Doesn't sound like much of a pushover. Remember, he received 185,959 votes when he won the District 1 seat. Granted, that was a presidential election year, but it also was just one of four districts in the state.
Hope the GOP's pockets are as bottomless as its detractors insist they are. Club for Growth and all those TEA Party groups who insisted Cochran was too liberal to serve aren't likely to be seen in Mississippi for some time. There are 49 other states to ravage.
And that unity Childers is talking about? McDaniel certainly isn't helping party Chairman Joe Nosef put the fractured party back together.
McDaniel hasn't even acknowledged he lost and he is threatening to mount a legal challenge to the black crossover voters, a challenge that could last perilously close to the November general election.
"It is our fight, conservatives, if necessary for years, if necessary, alone," he said in his non-concession speech Tuesday in Hattiesburg.
And it's not just McDaniel.
Richard Viguerie, a conservative activist, author and sometime candidate for decades, said the Mississippi race should put the rest of the GOP moderates in the country on notice.
"I'm still exceedingly optimistic that long term, conservatives are going to prevail," he said. "I'm from Texas and we still talk about 'Remember the Alamo.' Conservatives now for years to come will remember Mississippi."
Exacting a price
He said the establishment will pay a price, too.
"You have to wonder how long the party can survive when the leadership is at war with its base and the base is outraged," he said. "These are establishment politicians who are not accustomed to spending the year before a primary back home working and raising massive amounts of money. Every one of them is going to have to do that now. Every one is going to have to give up six months, 12 months of their life campaigning back at home."
That doesn't sound like the "life after June 24" Nosef had envisioned just days before the runoff.

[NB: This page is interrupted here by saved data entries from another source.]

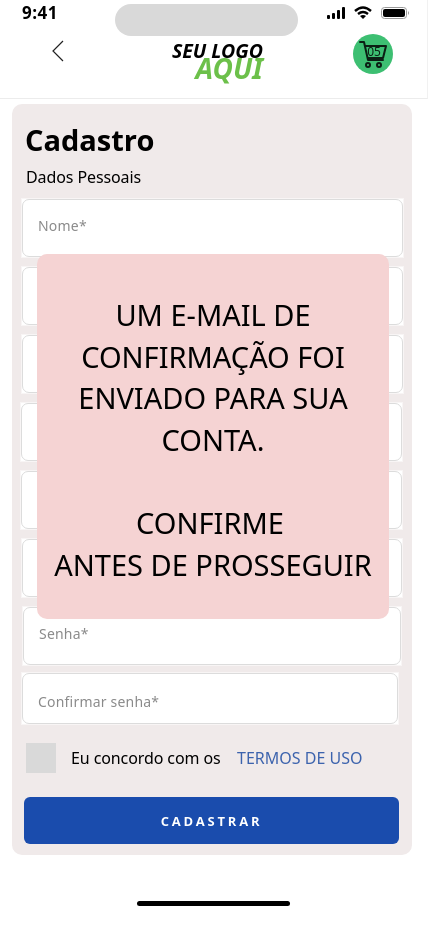
<!DOCTYPE html>
<html lang="pt-BR">
<head>
<meta charset="utf-8">
<title>Cadastro</title>
<style>
:root {
  --ink: #000;
  --paper: #fff;
  --panel: #f0eaea;
  --notice: #f5d3d3;
  --line: #dcdcdc;
  --hint: #8a8a8a;
  --grey: #d9d9d9;
  --blue: #1a4cad;
  --link: #3c63ad;
  --green: #3dbf72;
  --leaf: #6cc04a;
}
* { box-sizing: border-box; margin: 0; padding: 0; }
html, body { width: 428px; height: 926px; overflow: hidden; }
body { font-family: "Noto Sans", "Open Sans", sans-serif; color: var(--ink); background: var(--paper); }
.screen { position: relative; width: 428px; height: 926px; overflow: hidden; background: var(--paper); }

.top { position: relative; height: 99px; border-bottom: 1px solid #ececec; border-right: 1px solid #f1f1f1; }
.top > * { position: absolute; }
.clock { left: 22px; top: 2px; font-size: 17px; line-height: 22px; font-weight: 700; letter-spacing: .5px; }
.island { left: 115px; top: 4px; width: 183px; height: 32px; border-radius: 16px; background: var(--grey); }
.status { left: 326px; top: 5px; }
.back { left: 50px; top: 39px; }
.brand { left: 165px; top: 38px; width: 98px; height: 46px; font-weight: 700; font-style: italic; white-space: nowrap; }
.brand span { position: absolute; right: 0; }
.brand-first { top: 0; font-size: 19.5px; line-height: 26px; }
.brand-second { top: 13px; font-size: 28px; line-height: 34px; color: var(--leaf); }
.cart { left: 353px; top: 34px; }

.panel { display: flex; flex-direction: column; width: 400px; height: 751px; margin: 5px 0 0 12px; padding: 18px 13px 11px 10px; border-radius: 10px; background: var(--panel); }
h1 { margin-left: 3px; font-size: 29px; line-height: 36px; font-weight: 700; }
.subtitle { margin: 7px 0 10px 4px; font-size: 16px; line-height: 24px; letter-spacing: -.1px; }
.fields { display: flex; flex-direction: column; gap: 10px; list-style: none; }
.field { height: 58px; width: 381px; background: var(--paper); outline: 1px solid #f8f5f5; }
.field span { display: flex; align-items: center; height: 100%; padding: 0 16px 5px 15px; border: 1px solid var(--line); border-radius: 7px; font-size: 14px; font-weight: 300; letter-spacing: .2px; color: var(--hint); }
.field:nth-child(4), .field:nth-child(5) { margin-left: -1px; }
.field:nth-child(6) { width: 380px; }
.field:nth-child(7) { width: 378px; margin-left: 1px; }
.field:nth-child(8) { width: 376px; height: 51px; margin-top: -2px; }
.field:nth-child(8) span { padding: 6px 16px 0 15px; }
.terms { display: flex; align-items: center; height: 30px; margin: 19px 0 24px 4px; font-size: 16px; white-space: nowrap; }
.checkbox { width: 30px; height: 30px; margin-right: 15px; background: var(--grey); }
.agree { width: 166px; letter-spacing: -.1px; }
.terms a { color: var(--link); text-decoration: none; }
.submit { display: flex; align-items: center; justify-content: center; width: 375px; height: 47px; margin-left: 2px; border-radius: 6px; background: var(--blue); color: var(--paper); font-size: 13px; font-weight: 700; letter-spacing: 2.8px; text-decoration: none; }

.notice { position: absolute; left: 37px; top: 254px; width: 352px; height: 365px; padding-top: 40px; border-radius: 10px; background: var(--notice); font-size: 29px; line-height: 41.6px; text-align: center; white-space: nowrap; }
.notice p + p { margin-top: 41.6px; }
.nudge { position: relative; left: -3px; }
.home-bar { position: absolute; left: 137px; top: 901px; width: 153px; height: 5px; border-radius: 3px; background: var(--ink); }
</style>
</head>
<body>
<div class="screen">
  <header class="top">
    <span class="clock">9:41</span>
    <div class="island"></div>
    <svg class="status" width="84" height="16" viewBox="0 0 84 16" aria-label="Sinal, Wi-Fi e bateria">
      <rect x="1" y="10" width="3" height="4" rx="1"/>
      <rect x="6" y="8" width="3" height="6" rx="1"/>
      <rect x="11" y="5" width="3" height="9" rx="1"/>
      <rect x="16" y="2" width="3" height="12" rx="1"/>
      <g fill="none" stroke="#000" stroke-width="2.4">
        <path d="M29 6Q37 -1 45 6"/>
        <path d="M32 9Q37 5 42 9"/>
      </g>
      <path d="M34 11Q37 9 40 11L37 14Z"/>
      <rect x="55.5" y="2.5" width="25" height="11" rx="3" fill="none" stroke="#999"/>
      <rect x="57" y="4" width="22" height="8" rx="2"/>
      <path d="M82 6Q84 8 82 10Z" fill="#999"/>
    </svg>
    <svg class="back" width="16" height="24" viewBox="0 0 16 24" aria-label="Voltar">
      <path d="M13 2L3 12L13 22" fill="none" stroke="#222" stroke-width="1.2"/>
    </svg>
    <div class="brand"><span class="brand-first">SEU LOGO</span><span class="brand-second">AQUI</span></div>
    <svg class="cart" width="40" height="40" viewBox="0 0 40 40" aria-label="Carrinho com 05 itens">
      <circle cx="20" cy="20" r="20" fill="#3dbf72"/>
      <g fill="none" stroke="#0b1f14" stroke-width="2" stroke-linecap="round" stroke-linejoin="round">
        <path d="M7 8H11L15 26H30"/>
        <path d="M12 12H33L30 24H15"/>
        <circle cx="15" cy="31" r="2"/>
        <circle cx="26" cy="31" r="2"/>
      </g>
      <text x="21" y="22" font-size="12" text-anchor="middle" fill="#0b1f14" font-weight="300">05</text>
    </svg>
  </header>

  <main class="panel">
    <h1>Cadastro</h1>
    <p class="subtitle">Dados Pessoais</p>
    <ul class="fields">
      <li class="field"><span>Nome*</span></li>
      <li class="field"><span></span></li>
      <li class="field"><span></span></li>
      <li class="field"><span></span></li>
      <li class="field"><span></span></li>
      <li class="field"><span></span></li>
      <li class="field"><span>Senha*</span></li>
      <li class="field"><span>Confirmar senha*</span></li>
    </ul>
    <div class="terms">
      <span class="checkbox"></span>
      <span class="agree">Eu concordo com os</span>
      <a href="#">TERMOS DE USO</a>
    </div>
    <a class="submit" href="#">CADASTRAR</a>
  </main>

  <section class="notice" role="alert">
    <p>UM E-MAIL DE<br>CONFIRMAÇÃO FOI<br>ENVIADO PARA SUA<br>CONTA.</p>
    <p><span class="nudge">CONFIRME</span><br>ANTES DE PROSSEGUIR</p>
  </section>

  <div class="home-bar"></div>
</div>
</body>
</html>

In a pre-election email, he reminded Republicans, "We can't have our principles enacted into conservative policies unless we are in office. And we can't get into office unless we win elections.
"Finally, we cannot win elections unless we remain unified."
But there isn't much incentive for outside forces that wreaked havoc in Mississippi to unify with anyone but their accountants.
Jenny Beth Martin of the Tea Party Patriots is just one example. Her salary for running the Patriots and its political action committee is $450,000 a year. And her group and FreedomWorks, the Senate Conservatives Fund and the Club for Growth are big-money operations able to reward friends and family handsomely for their work and expertise.
"This experience only brings into focus that our fight is with an elitist, ruling class that will do anything to hold onto power," Martin wrote in an email. "We're not backing down from fighting for the conservative principles that allow people to pursue their American Dreams."
In Mississippi, the one person who could start the healing has yet to take a step in that direction.
Wednesday evening, McDaniel issued a statement that kept the prospect of a drawn-out challenge alive.
"In the coming days, our team will look into the irregularities to determine whether a challenge is warranted," he said. "After we've examined the data, we will make a decision about whether and how to proceed."